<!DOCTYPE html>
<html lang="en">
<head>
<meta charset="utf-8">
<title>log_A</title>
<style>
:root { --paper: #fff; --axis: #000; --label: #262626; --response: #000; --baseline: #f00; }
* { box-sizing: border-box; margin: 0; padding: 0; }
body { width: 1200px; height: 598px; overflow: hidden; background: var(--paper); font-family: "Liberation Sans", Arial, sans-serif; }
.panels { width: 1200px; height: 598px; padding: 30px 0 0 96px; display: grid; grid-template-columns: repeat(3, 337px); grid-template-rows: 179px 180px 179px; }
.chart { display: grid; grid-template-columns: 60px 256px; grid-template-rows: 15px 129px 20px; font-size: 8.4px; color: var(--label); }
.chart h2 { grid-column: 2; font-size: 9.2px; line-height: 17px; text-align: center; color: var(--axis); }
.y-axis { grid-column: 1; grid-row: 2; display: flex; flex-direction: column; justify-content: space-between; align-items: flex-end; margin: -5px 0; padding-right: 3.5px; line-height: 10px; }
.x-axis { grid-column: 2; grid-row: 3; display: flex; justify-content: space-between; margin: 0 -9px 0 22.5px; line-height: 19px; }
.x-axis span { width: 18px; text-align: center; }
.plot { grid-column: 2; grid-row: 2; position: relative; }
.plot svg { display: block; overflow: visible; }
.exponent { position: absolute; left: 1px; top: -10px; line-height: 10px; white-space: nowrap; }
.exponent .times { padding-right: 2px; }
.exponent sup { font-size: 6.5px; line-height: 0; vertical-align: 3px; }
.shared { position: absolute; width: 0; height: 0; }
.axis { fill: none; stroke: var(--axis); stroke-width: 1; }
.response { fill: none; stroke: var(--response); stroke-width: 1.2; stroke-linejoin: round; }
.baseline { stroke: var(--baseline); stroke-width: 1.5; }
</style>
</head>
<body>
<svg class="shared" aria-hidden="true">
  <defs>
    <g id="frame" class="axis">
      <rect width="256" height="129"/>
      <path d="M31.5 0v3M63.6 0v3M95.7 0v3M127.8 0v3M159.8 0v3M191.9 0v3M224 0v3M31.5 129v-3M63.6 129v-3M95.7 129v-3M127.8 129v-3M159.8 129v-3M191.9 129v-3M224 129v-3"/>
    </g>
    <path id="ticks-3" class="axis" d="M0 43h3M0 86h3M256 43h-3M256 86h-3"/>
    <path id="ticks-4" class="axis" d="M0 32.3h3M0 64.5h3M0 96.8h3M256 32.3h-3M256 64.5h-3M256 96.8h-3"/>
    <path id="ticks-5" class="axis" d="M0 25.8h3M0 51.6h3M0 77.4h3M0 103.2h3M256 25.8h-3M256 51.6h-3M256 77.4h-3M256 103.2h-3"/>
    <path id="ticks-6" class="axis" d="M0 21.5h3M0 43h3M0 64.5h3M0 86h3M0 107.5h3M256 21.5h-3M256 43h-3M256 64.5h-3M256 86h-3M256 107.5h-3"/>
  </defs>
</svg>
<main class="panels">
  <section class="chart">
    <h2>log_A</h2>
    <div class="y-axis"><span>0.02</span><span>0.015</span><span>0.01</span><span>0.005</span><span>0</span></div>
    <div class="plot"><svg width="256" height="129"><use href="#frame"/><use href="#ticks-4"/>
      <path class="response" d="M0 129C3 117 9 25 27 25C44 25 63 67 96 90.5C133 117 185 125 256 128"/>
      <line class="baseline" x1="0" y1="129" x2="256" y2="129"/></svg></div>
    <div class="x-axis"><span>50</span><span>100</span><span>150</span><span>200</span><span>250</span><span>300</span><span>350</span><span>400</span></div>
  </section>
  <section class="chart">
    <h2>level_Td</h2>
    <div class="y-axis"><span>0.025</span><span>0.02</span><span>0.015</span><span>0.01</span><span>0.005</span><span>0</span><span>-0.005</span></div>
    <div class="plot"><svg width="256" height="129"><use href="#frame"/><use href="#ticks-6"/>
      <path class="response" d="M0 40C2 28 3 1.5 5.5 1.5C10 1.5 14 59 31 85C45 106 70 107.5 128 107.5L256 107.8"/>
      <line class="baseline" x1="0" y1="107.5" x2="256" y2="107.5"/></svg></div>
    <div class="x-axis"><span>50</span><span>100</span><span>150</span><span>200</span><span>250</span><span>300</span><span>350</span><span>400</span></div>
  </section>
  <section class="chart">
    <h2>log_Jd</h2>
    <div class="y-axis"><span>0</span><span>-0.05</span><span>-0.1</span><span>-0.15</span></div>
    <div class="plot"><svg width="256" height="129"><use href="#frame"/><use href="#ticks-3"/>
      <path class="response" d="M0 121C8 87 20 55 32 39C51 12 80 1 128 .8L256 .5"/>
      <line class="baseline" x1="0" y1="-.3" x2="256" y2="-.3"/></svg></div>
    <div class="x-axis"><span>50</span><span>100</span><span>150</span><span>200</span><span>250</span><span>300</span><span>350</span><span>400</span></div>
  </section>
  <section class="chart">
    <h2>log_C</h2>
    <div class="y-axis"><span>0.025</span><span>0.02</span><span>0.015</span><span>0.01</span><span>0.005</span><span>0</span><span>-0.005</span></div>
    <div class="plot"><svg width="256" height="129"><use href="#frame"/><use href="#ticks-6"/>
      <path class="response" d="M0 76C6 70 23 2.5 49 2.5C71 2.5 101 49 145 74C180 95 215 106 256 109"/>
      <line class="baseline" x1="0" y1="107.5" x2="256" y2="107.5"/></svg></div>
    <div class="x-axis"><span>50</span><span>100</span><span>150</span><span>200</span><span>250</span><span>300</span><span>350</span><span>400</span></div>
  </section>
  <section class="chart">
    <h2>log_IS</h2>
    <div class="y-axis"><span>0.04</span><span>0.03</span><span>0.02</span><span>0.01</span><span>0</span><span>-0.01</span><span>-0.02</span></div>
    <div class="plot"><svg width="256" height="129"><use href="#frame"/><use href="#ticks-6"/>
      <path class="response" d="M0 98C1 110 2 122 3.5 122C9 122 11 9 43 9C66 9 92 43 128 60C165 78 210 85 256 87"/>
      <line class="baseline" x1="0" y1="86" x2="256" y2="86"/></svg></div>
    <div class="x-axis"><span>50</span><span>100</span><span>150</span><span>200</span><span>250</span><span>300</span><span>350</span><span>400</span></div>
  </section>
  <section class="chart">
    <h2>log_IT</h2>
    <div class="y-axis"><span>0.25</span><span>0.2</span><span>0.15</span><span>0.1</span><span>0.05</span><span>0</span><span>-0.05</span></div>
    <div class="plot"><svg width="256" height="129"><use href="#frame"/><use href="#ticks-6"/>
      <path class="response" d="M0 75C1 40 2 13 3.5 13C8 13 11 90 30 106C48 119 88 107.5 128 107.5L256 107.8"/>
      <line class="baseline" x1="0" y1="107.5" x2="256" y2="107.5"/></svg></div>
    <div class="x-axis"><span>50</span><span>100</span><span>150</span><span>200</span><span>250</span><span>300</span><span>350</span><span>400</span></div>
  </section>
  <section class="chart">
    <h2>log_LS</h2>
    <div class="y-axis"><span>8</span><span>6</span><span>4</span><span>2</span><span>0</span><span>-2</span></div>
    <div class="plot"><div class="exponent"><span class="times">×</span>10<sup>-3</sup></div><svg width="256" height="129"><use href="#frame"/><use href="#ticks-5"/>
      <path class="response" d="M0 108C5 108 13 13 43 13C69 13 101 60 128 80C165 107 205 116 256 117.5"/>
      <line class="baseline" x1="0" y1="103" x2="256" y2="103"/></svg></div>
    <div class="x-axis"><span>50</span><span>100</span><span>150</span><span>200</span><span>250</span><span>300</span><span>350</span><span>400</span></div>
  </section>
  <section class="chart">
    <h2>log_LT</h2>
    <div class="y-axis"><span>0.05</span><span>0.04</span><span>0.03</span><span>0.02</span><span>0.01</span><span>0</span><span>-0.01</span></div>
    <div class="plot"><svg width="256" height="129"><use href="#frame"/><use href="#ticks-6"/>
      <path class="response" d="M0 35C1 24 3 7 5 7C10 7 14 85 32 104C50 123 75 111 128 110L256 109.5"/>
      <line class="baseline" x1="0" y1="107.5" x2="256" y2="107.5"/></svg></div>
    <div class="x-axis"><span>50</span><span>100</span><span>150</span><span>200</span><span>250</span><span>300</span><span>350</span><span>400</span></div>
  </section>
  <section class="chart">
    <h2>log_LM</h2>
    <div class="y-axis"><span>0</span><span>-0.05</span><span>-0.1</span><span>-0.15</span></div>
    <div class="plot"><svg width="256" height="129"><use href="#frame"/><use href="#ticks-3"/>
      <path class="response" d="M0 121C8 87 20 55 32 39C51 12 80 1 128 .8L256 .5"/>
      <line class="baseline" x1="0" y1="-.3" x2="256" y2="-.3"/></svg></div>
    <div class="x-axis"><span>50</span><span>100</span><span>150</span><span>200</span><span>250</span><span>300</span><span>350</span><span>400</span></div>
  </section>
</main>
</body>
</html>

--

WORK TO COMPLETE: From the records above, repeat exactly the lines from the one with "absolute; width: 0;" through the one with "<h2>log_A</h2>", both included.

TASK RESULT:
.shared { position: absolute; width: 0; height: 0; }
.axis { fill: none; stroke: var(--axis); stroke-width: 1; }
.response { fill: none; stroke: var(--response); stroke-width: 1.2; stroke-linejoin: round; }
.baseline { stroke: var(--baseline); stroke-width: 1.5; }
</style>
</head>
<body>
<svg class="shared" aria-hidden="true">
  <defs>
    <g id="frame" class="axis">
      <rect width="256" height="129"/>
      <path d="M31.5 0v3M63.6 0v3M95.7 0v3M127.8 0v3M159.8 0v3M191.9 0v3M224 0v3M31.5 129v-3M63.6 129v-3M95.7 129v-3M127.8 129v-3M159.8 129v-3M191.9 129v-3M224 129v-3"/>
    </g>
    <path id="ticks-3" class="axis" d="M0 43h3M0 86h3M256 43h-3M256 86h-3"/>
    <path id="ticks-4" class="axis" d="M0 32.3h3M0 64.5h3M0 96.8h3M256 32.3h-3M256 64.5h-3M256 96.8h-3"/>
    <path id="ticks-5" class="axis" d="M0 25.8h3M0 51.6h3M0 77.4h3M0 103.2h3M256 25.8h-3M256 51.6h-3M256 77.4h-3M256 103.2h-3"/>
    <path id="ticks-6" class="axis" d="M0 21.5h3M0 43h3M0 64.5h3M0 86h3M0 107.5h3M256 21.5h-3M256 43h-3M256 64.5h-3M256 86h-3M256 107.5h-3"/>
  </defs>
</svg>
<main class="panels">
  <section class="chart">
    <h2>log_A</h2>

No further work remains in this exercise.